TASK GOAL: What lines in the following entries hold the word "rect"? Copy each one.

GIVEN DATA:
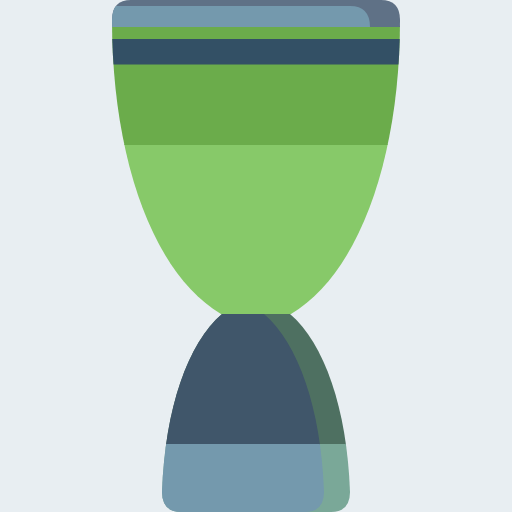
<!DOCTYPE html>
<html lang="en">
<head>
<meta charset="utf-8">
<title>Djembe drum</title>
<style>
:root {
  --background: #e8eef2;
  --rim: #7499ad;
  --rim-shade: #5f7186;
  --band: #335065;
  --green: #6bac4b;
  --green-light: #87c969;
  --base: #40566a;
  --base-shade: #4e7061;
  --foot: #7499ad;
  --foot-shade: #7aa898;
}
html, body { margin: 0; width: 512px; height: 512px; overflow: hidden; background: var(--background); }
svg { display: block; }
.rim { fill: var(--rim); }
.rim-shade { fill: var(--rim-shade); }
.band { fill: var(--band); }
.green { fill: var(--green); }
.green-light { fill: var(--green-light); }
.base { fill: var(--base); }
.base-shade { fill: var(--base-shade); }
.foot { fill: var(--foot); }
.foot-shade { fill: var(--foot-shade); }
</style>
</head>
<body>
<svg width="512" height="512" viewBox="0 0 512 512" role="img" aria-label="Green and blue djembe drum">
  <defs>
    <clipPath id="bowl">
      <path d="M131 0H381Q400 0 400 20C400 156 360 273 291 314L256 318L221 314C152 273 112 156 112 20Q112 0 131 0Z"/>
    </clipPath>
    <clipPath id="stand">
      <path d="M222 314H290C324 343 347 408 350 492Q350 512 331 512H181Q162 512 162 492C165 408 188 343 222 314Z"/>
    </clipPath>
    <clipPath id="stand-front">
      <path d="M150 314H264C298 343 321 408 324 492Q324 512 305 512H150Z"/>
    </clipPath>
  </defs>

  <g id="drum-base" clip-path="url(#stand)">
    <rect class="base-shade" x="150" y="314" width="212" height="131"/>
    <rect class="foot-shade" x="150" y="444" width="212" height="68"/>
    <g clip-path="url(#stand-front)">
      <rect class="base" x="150" y="314" width="212" height="131"/>
      <rect class="foot" x="150" y="444" width="212" height="68"/>
    </g>
  </g>

  <g id="drum-bowl" clip-path="url(#bowl)">
    <rect class="green-light" x="100" y="144" width="312" height="170"/>
    <rect class="green" x="100" y="26" width="312" height="119"/>
    <rect class="band" x="100" y="39" width="312" height="25.5"/>
    <rect class="rim-shade" x="100" y="0" width="312" height="27"/>
    <path class="rim" d="M100 27V6H350Q370 6 370 27Z"/>
  </g>
</svg>
</body>
</html>
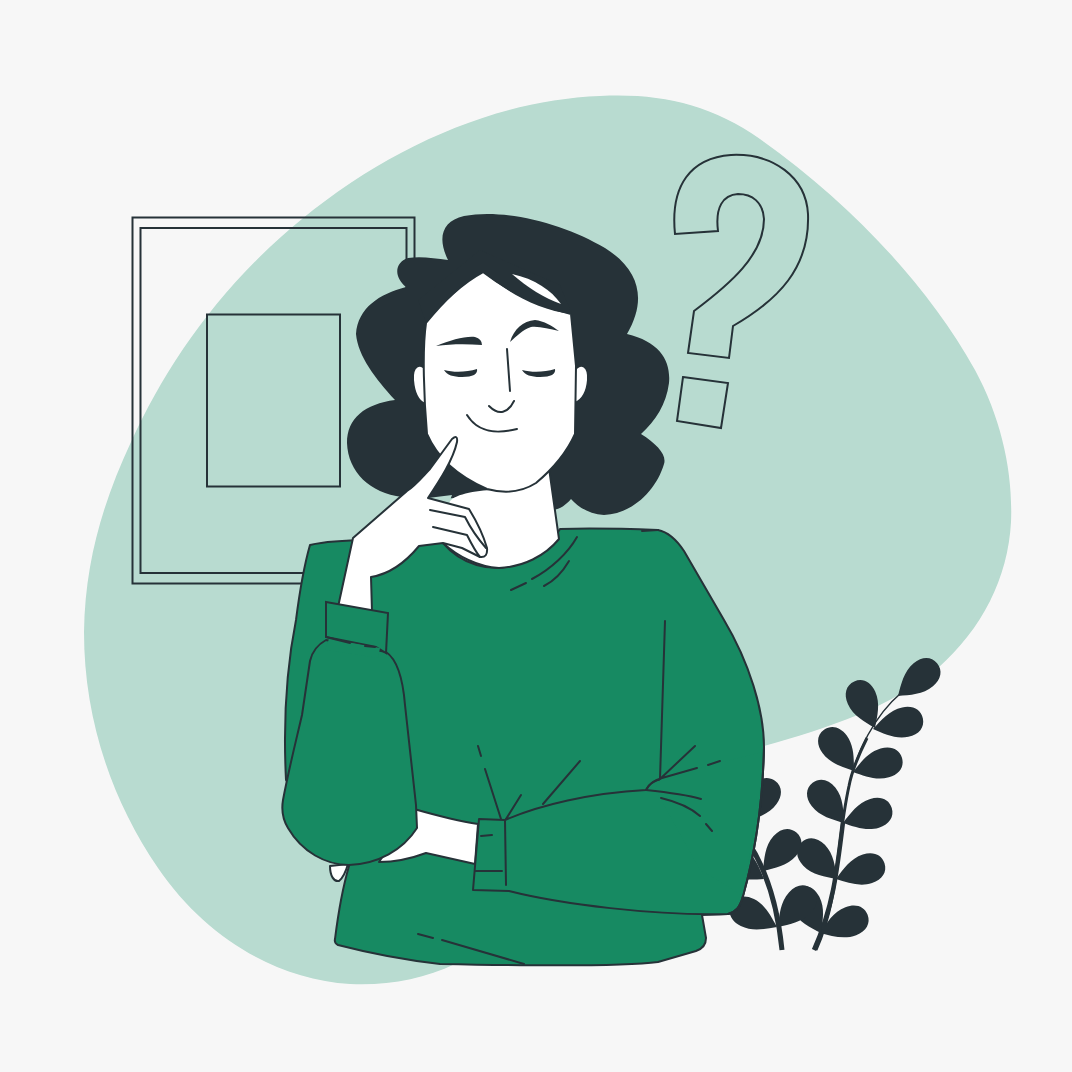
<!DOCTYPE html>
<html lang="en">
<head>
<meta charset="utf-8">
<title>Thinking woman</title>
<style>
:root { --paper: #f7f7f7; --mint: #b8dbd0; --green: #178a62; --ink: #263238; --white: #fff; }
html, body { margin: 0; background: var(--paper); overflow: hidden; }
svg { display: block; width: 1072px; height: 1072px; }
.paper { fill: var(--paper); }
.blob { fill: var(--mint); }
.line, .skin, .sweater { stroke: var(--ink); stroke-width: 2; stroke-linecap: round; stroke-linejoin: round; }
.line { fill: none; }
.sharp { stroke-linejoin: miter; }
.skin { fill: var(--white); }
.sweater { fill: var(--green); }
.dark { fill: var(--ink); }
.light { fill: var(--white); }
</style>
</head>
<body>
<svg viewBox="0 0 1072 1072" role="img" aria-label="A woman in a green sweater thinking, with a question mark above her">
  <defs>
    <path id="leaf" d="M0 0C-7 -10 -15 -20 -15 -33C-15 -44 -9 -51 0 -51C9 -51 15 -44 15 -33C15 -20 7 -10 0 0Z"/>
  </defs>
  <rect class="paper" width="1072" height="1072"/>
  <path class="blob" d="M600 96C660 93 710 104 760 139C850 203 927 284 975 370C1002 420 1013 473 1011 522C1008 578 982 629 938 668C894 706 826 729 764 746L640 820C570 870 520 930 455 964C424 979 386 986 350 984C276 979 206 938 158 868C110 798 84 716 84 632C85 560 104 500 131 442C167 364 220 286 302 219C390 147 496 100 600 96Z"/>

  <g id="wall-frame" class="line sharp">
    <rect x="132.500" y="217.500" width="282" height="366"/>
    <rect x="140.500" y="228" width="266" height="345"/>
    <rect x="207" y="314.500" width="133" height="172"/>
  </g>

  <g id="question-mark" class="line sharp">
    <path d="M675 234C670 185 691 158 731 155C773 153 806 177 808 214C810 268 778 300 733 326L729 358L688 353L694 311C730 284 764 255 764 219C763 202 752 194 738 194C723 195 715 207 718 231Z"/>
    <path d="M683 377L728 383L721 428L677 421Z"/>
  </g>

  <g id="plant">
    <g fill="none" stroke="#263238">
      <path d="M816 950C840 895 836 845 849 786C856 752 875 715 901 693" stroke-width="1.500"/>
      <path d="M816 950C840 895 836 845 849 786C852 770 860 752 867 738" stroke-width="3"/>
      <path d="M814 950C833 907 837 872 843 822" stroke-width="4.500"/>
      <path d="M782 950C778 910 768 872 748 842" stroke-width="5"/>
    </g>
    <g class="dark">
      <use href="#leaf" transform="translate(898 696) rotate(50)"/>
      <use href="#leaf" transform="translate(875 728) rotate(-24)"/>
      <use href="#leaf" transform="translate(873 729) rotate(78)"/>
      <use href="#leaf" transform="translate(854 771) rotate(-36)"/>
      <use href="#leaf" transform="translate(853 772) rotate(74)"/>
      <use href="#leaf" transform="translate(844 823) rotate(-38)"/>
      <use href="#leaf" transform="translate(843 823) rotate(73)"/>
      <use href="#leaf" transform="translate(837 879) rotate(-44)"/>
      <use href="#leaf" transform="translate(836 879) rotate(72)"/>
      <use href="#leaf" transform="translate(821 933) rotate(-27)"/>
      <use href="#leaf" transform="translate(820 933) rotate(69)"/>
      <use href="#leaf" transform="translate(763 871) rotate(41)"/>
      <use href="#leaf" transform="translate(764 879) rotate(-58)"/>
      <use href="#leaf" transform="translate(777 927) rotate(-64)"/>
      <use href="#leaf" transform="translate(778 927) rotate(42)"/>
      <use href="#leaf" transform="translate(745 822) rotate(36)"/>
    </g>
  </g>

  <g id="hair" class="dark">
    <path d="M448 260C437 238 442 221 464 216C505 208 565 224 605 248C640 270 647 300 627 334C660 342 671 361 669 383C666 405 656 420 641 434C657 444 667 455 664 464C656 491 632 514 604 515C589 514 578 507 571 499C566 505 560 509 553 510L540 460L500 489C470 498 440 500 428 498L402 497C370 493 348 472 347 443C347 418 365 404 395 400C375 378 358 356 356 334C358 308 379 294 406 287C394 277 394 263 408 258C420 256 434 258 448 260Z"/>
  </g>

  <g id="torso">
    <path class="sweater" d="M310 545C340 538 390 540 443 543C460 563 490 575 520 563C535 556 550 547 560 529C595 528 630 529 658 530C668 532 676 539 684 551L724 620C749 662 764 710 764 747C763 795 756 850 743 896C740 907 736 912 728 914L702 915L706 938C706 945 702 949 696 951L658 962C620 967 490 965 440 964C405 960 365 952 338 945Q334 943 335 939C338 915 342 890 349 866L300 800L286 780C283 720 286 670 296 620Q302 573 310 545Z"/>
    <path class="light" d="M449 503C452 495 475 490 495 490L549 468L559 539C545 556 523 567 499 568C478 567 457 556 443 543Z"/>
    <path class="line" d="M549 468L559 539C545 556 523 567 499 568C478 567 457 556 443 543"/>
    <path class="blob" d="M428 498L452 495L449 503Z"/>
  </g>

  <g id="head">
    <path class="skin" d="M426 370C420 362 412 366 413 380C414 392 418 401 425 404Z"/>
    <path class="skin" d="M575 370C581 362 589 366 588 380C587 392 582 400 575 403Z"/>
    <path class="skin" d="M483 272C459 285 441 304 426 323C422 350 424 400 427 434C440 464 466 480 487 489C509 495 525 490 536 483C554 468 567 452 575 434L576 366L571 314C538 306 509 292 483 272Z"/>
    <path class="dark" d="M483 272C470 278 441 304 426 323L418 300L480 250L560 285L572 314C538 310 510 294 483 272Z"/>
    <path class="light" d="M512 274C535 279 551 290 561 304C544 298 528 288 512 274Z"/>
    <g id="brows-and-eyes" class="dark">
      <path d="M436 346C451 340 465 336 475 337Q482 339 482 345C466 344 451 344 436 346Z"/>
      <path d="M510 342C514 329 523 321 535 320C544 321 552 326 559 331C549 329 539 326 531 327C522 330 517 336 510 342Z"/>
      <path d="M444 370C455 373 467 372 477 369C478 374 473 377 462 377C453 377 447 375 444 370Z"/>
      <path d="M522 370C533 373 545 372 555 369C556 374 551 377 540 377C531 377 525 375 522 370Z"/>
    </g>
    <path class="line" d="M507 349L510 391M489 406C499 416 508 413 514 401M467 415C477 431 493 435 517 429"/>
  </g>

  <g id="sweater-folds" class="line">
    <path d="M577 537C568 553 551 569 532 579M526 583L511 590M569 561C562 573 554 581 544 586M642 531L658 530"/>
    <path d="M665 621L660 779M418 934L433 938M442 940L524 964M478 746L481 756M485 769L501 819"/>
  </g>

  <g id="folded-arm">
    <path class="skin" d="M330 866C330 876 334 882 339 881C344 877 346 871 348 864Z"/>
    <path class="skin" d="M414 809C435 815 458 821 478 824L475 864L426 853C410 859 396 862 379 862Z"/>
    <path class="sweater" d="M479 819L505 820C540 805 590 793 646 790C650 782 656 780 662 779L750 770L743 896C740 907 736 912 728 914C655 916 560 904 509 891L473 890Z"/>
    <path fill="#178a62" d="M662 777L762 752L760 790L743 896L700 870L655 789Z"/>
    <path class="line" d="M764 747C763 795 756 850 743 896C740 907 736 912 728 914M505 821L506 885M475 871L502 871M481 836L492 835M506 819L521 795M543 804L580 761M660 779L695 746M646 790C650 782 656 780 662 778L697 768M708 765L720 761M646 790C665 792 684 794 701 799M661 798C678 802 691 808 700 816M706 824L712 831"/>
  </g>

  <g id="raised-arm">
    <path class="sweater" d="M326 640C317 645 312 652 310 661L302 715C296 741 289 768 283 800C281 812 283 820 288 828C302 852 326 865 349 865C378 864 403 850 417 828L416 805L405 705C403 680 398 660 386 652Z"/>
    <path class="skin" d="M338 607L353 538L407 491C416 485 424 475 430 469L452 439Q458 434 457 442C453 460 440 480 428 498L469 509C477 522 483 534 487 548Q488 558 480 557L462 548L443 543L419 546C405 563 390 574 371 577L372 612Z"/>
    <path class="line" d="M430 510L465 517C471 529 479 540 486 548M433 527L467 535C471 543 475 551 480 557"/>
    <path class="sweater sharp" d="M326 602L388 613L386 653L376 647L326 637Z"/>
    <path fill="#178a62" d="M329 639L380 648L378 658L325 650Z"/>
    <path class="line" d="M326 637L350 643M365 646L375 647"/>
  </g>
</svg>
</body>
</html>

FINISHED TASK:
    <rect class="base-shade" x="150" y="314" width="212" height="131"/>
    <rect class="foot-shade" x="150" y="444" width="212" height="68"/>
      <rect class="base" x="150" y="314" width="212" height="131"/>
      <rect class="foot" x="150" y="444" width="212" height="68"/>
    <rect class="green-light" x="100" y="144" width="312" height="170"/>
    <rect class="green" x="100" y="26" width="312" height="119"/>
    <rect class="band" x="100" y="39" width="312" height="25.5"/>
    <rect class="rim-shade" x="100" y="0" width="312" height="27"/>
  <rect class="paper" width="1072" height="1072"/>
    <rect x="132.500" y="217.500" width="282" height="366"/>
    <rect x="140.500" y="228" width="266" height="345"/>
    <rect x="207" y="314.500" width="133" height="172"/>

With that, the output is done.